§ **Exercise**:
Show every line of the data where the word "violet" can be found.

(Pictures paired with source code)
----------

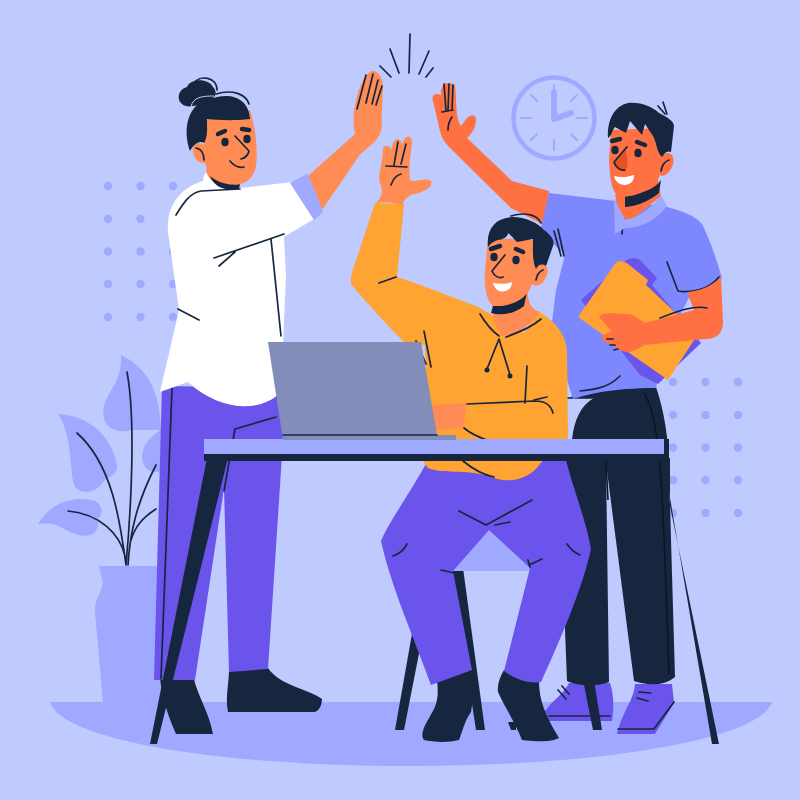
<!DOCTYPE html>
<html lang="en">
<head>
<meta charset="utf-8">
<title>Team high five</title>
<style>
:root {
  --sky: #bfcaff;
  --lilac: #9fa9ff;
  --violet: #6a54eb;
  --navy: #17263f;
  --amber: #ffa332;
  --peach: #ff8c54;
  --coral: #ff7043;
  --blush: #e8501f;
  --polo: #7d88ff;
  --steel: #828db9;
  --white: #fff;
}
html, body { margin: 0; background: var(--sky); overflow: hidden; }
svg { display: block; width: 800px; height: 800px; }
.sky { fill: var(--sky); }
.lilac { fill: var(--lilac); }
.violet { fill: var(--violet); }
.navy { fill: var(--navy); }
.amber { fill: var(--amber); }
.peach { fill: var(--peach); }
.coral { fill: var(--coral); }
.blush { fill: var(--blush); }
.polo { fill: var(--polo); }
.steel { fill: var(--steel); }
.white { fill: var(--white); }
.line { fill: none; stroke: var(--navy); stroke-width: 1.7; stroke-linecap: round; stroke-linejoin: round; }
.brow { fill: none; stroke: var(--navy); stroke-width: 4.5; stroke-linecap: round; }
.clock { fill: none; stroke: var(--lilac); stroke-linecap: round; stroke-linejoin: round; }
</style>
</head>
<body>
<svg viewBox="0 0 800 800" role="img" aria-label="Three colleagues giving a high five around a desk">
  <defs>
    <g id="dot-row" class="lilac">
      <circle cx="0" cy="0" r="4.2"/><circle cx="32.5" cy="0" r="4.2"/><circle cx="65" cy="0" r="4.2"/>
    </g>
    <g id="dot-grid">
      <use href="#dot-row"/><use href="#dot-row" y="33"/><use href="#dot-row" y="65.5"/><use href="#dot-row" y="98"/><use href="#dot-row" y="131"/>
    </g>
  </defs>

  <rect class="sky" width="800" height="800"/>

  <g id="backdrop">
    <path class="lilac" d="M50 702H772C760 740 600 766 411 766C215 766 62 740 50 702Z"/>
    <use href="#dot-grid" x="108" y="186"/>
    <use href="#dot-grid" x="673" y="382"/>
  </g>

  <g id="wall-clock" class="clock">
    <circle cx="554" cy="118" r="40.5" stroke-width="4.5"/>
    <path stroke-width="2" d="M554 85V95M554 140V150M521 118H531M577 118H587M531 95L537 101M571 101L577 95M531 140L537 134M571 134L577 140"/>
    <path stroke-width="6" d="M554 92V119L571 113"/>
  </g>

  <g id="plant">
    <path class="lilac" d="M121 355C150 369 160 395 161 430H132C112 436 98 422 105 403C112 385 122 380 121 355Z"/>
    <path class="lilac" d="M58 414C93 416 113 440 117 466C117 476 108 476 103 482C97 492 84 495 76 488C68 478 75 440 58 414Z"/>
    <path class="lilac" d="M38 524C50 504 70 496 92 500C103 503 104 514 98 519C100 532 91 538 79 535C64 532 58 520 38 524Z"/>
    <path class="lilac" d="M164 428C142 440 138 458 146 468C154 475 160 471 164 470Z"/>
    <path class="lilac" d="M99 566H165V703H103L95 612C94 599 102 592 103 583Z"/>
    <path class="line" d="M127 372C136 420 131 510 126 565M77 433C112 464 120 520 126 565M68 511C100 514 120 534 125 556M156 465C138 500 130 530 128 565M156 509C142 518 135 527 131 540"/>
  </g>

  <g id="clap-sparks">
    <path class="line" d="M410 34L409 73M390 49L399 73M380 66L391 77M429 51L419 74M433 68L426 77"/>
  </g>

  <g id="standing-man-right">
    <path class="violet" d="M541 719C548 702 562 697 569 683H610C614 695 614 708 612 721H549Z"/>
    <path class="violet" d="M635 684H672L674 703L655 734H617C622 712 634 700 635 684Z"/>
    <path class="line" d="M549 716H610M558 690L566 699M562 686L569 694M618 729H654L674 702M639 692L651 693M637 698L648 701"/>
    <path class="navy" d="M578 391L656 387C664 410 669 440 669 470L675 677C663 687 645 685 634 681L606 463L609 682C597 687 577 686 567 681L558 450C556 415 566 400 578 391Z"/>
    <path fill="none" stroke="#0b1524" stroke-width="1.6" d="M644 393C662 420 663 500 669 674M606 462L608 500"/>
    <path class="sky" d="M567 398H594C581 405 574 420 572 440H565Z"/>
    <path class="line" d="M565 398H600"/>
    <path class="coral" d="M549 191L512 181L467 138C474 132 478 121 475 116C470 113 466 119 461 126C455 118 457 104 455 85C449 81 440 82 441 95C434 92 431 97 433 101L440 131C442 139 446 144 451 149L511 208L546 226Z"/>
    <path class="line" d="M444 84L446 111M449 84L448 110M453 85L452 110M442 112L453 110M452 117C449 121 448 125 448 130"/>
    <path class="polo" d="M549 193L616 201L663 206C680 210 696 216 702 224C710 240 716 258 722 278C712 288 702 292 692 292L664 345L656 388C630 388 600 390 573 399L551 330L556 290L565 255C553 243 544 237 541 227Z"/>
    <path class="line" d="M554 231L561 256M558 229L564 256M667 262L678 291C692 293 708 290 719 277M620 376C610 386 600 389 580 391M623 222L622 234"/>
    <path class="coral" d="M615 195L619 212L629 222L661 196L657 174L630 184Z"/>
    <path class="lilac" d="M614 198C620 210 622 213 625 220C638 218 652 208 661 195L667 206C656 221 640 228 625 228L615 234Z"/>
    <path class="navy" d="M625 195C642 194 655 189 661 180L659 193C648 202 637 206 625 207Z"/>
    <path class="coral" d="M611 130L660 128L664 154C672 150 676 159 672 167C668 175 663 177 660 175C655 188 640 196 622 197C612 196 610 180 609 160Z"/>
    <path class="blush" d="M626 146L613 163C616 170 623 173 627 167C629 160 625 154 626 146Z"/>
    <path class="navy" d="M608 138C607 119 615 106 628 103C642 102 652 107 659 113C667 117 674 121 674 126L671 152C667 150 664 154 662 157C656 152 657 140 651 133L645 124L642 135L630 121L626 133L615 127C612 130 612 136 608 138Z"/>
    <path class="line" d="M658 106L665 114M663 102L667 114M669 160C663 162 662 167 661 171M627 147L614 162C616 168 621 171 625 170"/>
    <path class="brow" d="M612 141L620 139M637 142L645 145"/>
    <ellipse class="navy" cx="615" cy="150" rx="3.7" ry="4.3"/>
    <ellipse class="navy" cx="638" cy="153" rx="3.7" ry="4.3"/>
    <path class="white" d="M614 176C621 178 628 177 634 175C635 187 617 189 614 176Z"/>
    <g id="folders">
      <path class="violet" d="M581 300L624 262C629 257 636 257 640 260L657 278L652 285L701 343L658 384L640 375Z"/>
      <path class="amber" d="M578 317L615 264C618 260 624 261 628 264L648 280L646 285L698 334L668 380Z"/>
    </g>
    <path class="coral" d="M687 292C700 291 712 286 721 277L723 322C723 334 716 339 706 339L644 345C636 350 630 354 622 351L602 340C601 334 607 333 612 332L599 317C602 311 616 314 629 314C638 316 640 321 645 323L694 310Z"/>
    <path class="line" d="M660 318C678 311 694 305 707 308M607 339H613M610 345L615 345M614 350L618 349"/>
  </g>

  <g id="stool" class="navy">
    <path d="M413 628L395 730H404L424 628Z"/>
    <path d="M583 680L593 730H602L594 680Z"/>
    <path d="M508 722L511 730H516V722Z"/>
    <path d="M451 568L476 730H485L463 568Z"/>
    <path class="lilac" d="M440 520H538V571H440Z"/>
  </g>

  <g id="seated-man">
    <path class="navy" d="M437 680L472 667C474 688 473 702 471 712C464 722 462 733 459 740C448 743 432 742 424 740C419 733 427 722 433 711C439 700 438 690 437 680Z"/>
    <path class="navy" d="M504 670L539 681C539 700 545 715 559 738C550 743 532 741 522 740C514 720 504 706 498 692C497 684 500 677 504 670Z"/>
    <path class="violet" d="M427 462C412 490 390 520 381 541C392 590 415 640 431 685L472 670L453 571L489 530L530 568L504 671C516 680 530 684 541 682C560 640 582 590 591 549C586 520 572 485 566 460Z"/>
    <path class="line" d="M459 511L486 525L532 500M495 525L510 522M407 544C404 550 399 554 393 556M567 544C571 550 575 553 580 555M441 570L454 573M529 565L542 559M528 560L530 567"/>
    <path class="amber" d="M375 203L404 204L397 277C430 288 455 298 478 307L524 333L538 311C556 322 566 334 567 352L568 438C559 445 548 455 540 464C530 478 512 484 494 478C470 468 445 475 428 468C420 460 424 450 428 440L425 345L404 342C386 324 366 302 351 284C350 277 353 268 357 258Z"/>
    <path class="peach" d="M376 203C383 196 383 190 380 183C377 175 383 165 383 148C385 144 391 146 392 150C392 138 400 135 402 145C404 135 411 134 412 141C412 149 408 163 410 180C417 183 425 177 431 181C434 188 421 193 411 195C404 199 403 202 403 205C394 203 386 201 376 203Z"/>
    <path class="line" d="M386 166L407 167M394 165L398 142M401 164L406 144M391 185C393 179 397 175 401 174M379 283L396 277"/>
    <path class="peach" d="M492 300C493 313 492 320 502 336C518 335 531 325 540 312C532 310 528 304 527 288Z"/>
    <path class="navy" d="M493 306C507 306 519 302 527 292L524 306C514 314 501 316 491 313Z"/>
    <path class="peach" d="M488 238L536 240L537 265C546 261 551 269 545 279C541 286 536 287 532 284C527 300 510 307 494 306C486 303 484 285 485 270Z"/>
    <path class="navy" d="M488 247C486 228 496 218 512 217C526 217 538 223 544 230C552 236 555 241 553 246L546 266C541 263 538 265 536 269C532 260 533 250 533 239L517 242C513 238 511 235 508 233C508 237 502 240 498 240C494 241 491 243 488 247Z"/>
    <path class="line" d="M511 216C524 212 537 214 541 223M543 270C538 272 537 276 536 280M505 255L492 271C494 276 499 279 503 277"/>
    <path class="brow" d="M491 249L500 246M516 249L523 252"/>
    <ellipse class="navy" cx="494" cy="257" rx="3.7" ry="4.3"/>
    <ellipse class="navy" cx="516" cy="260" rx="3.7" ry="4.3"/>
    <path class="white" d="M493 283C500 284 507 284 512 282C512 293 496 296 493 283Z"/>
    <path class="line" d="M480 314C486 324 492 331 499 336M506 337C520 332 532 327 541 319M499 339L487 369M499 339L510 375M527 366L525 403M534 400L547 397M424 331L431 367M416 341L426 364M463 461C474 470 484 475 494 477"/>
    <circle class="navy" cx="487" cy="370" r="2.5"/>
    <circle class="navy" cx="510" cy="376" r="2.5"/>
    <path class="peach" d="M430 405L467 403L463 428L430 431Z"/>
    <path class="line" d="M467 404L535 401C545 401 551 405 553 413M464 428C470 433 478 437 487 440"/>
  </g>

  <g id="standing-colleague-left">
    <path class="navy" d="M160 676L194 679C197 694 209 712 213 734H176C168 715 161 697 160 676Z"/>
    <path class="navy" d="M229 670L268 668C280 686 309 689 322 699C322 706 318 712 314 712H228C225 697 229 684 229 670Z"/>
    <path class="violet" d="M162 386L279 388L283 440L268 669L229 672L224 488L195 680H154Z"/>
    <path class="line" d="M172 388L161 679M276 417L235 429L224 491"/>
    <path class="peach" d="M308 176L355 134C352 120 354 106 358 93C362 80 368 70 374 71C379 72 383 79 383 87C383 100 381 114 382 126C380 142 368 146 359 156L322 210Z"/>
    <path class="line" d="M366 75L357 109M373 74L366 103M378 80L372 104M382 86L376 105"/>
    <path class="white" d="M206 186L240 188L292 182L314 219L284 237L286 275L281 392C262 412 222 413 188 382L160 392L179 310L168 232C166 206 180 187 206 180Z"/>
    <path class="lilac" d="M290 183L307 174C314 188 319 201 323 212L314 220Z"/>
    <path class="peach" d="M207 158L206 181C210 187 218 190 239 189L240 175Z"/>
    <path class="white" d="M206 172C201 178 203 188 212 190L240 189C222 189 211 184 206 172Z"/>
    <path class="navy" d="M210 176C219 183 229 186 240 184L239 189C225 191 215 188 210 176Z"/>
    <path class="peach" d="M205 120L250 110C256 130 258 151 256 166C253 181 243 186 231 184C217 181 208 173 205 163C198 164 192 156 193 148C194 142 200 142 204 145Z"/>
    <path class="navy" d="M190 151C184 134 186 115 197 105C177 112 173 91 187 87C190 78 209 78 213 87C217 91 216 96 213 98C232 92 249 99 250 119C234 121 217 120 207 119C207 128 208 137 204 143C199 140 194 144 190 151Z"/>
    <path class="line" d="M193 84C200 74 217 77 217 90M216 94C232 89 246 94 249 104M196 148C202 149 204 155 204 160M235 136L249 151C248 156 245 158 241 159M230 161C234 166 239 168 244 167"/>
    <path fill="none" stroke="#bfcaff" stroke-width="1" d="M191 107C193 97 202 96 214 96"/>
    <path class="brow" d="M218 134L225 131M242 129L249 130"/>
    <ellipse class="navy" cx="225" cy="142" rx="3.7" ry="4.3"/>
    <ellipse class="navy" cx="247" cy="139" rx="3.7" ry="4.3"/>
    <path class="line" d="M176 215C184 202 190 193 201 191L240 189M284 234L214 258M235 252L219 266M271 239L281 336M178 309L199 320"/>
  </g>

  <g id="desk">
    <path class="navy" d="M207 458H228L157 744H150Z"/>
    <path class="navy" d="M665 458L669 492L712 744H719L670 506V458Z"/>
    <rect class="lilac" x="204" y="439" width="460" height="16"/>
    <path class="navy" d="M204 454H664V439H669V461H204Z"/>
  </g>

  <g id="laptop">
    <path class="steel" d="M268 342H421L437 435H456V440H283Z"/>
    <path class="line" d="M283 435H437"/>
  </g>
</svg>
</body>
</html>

----------

§ **Exercise solution**:
  --violet: #6a54eb;
.violet { fill: var(--violet); }
    <path class="violet" d="M541 719C548 702 562 697 569 683H610C614 695 614 708 612 721H549Z"/>
    <path class="violet" d="M635 684H672L674 703L655 734H617C622 712 634 700 635 684Z"/>
      <path class="violet" d="M581 300L624 262C629 257 636 257 640 260L657 278L652 285L701 343L658 384L640 375Z"/>
    <path class="violet" d="M427 462C412 490 390 520 381 541C392 590 415 640 431 685L472 670L453 571L489 530L530 568L504 671C516 680 530 684 541 682C560 640 582 590 591 549C586 520 572 485 566 460Z"/>
    <path class="violet" d="M162 386L279 388L283 440L268 669L229 672L224 488L195 680H154Z"/>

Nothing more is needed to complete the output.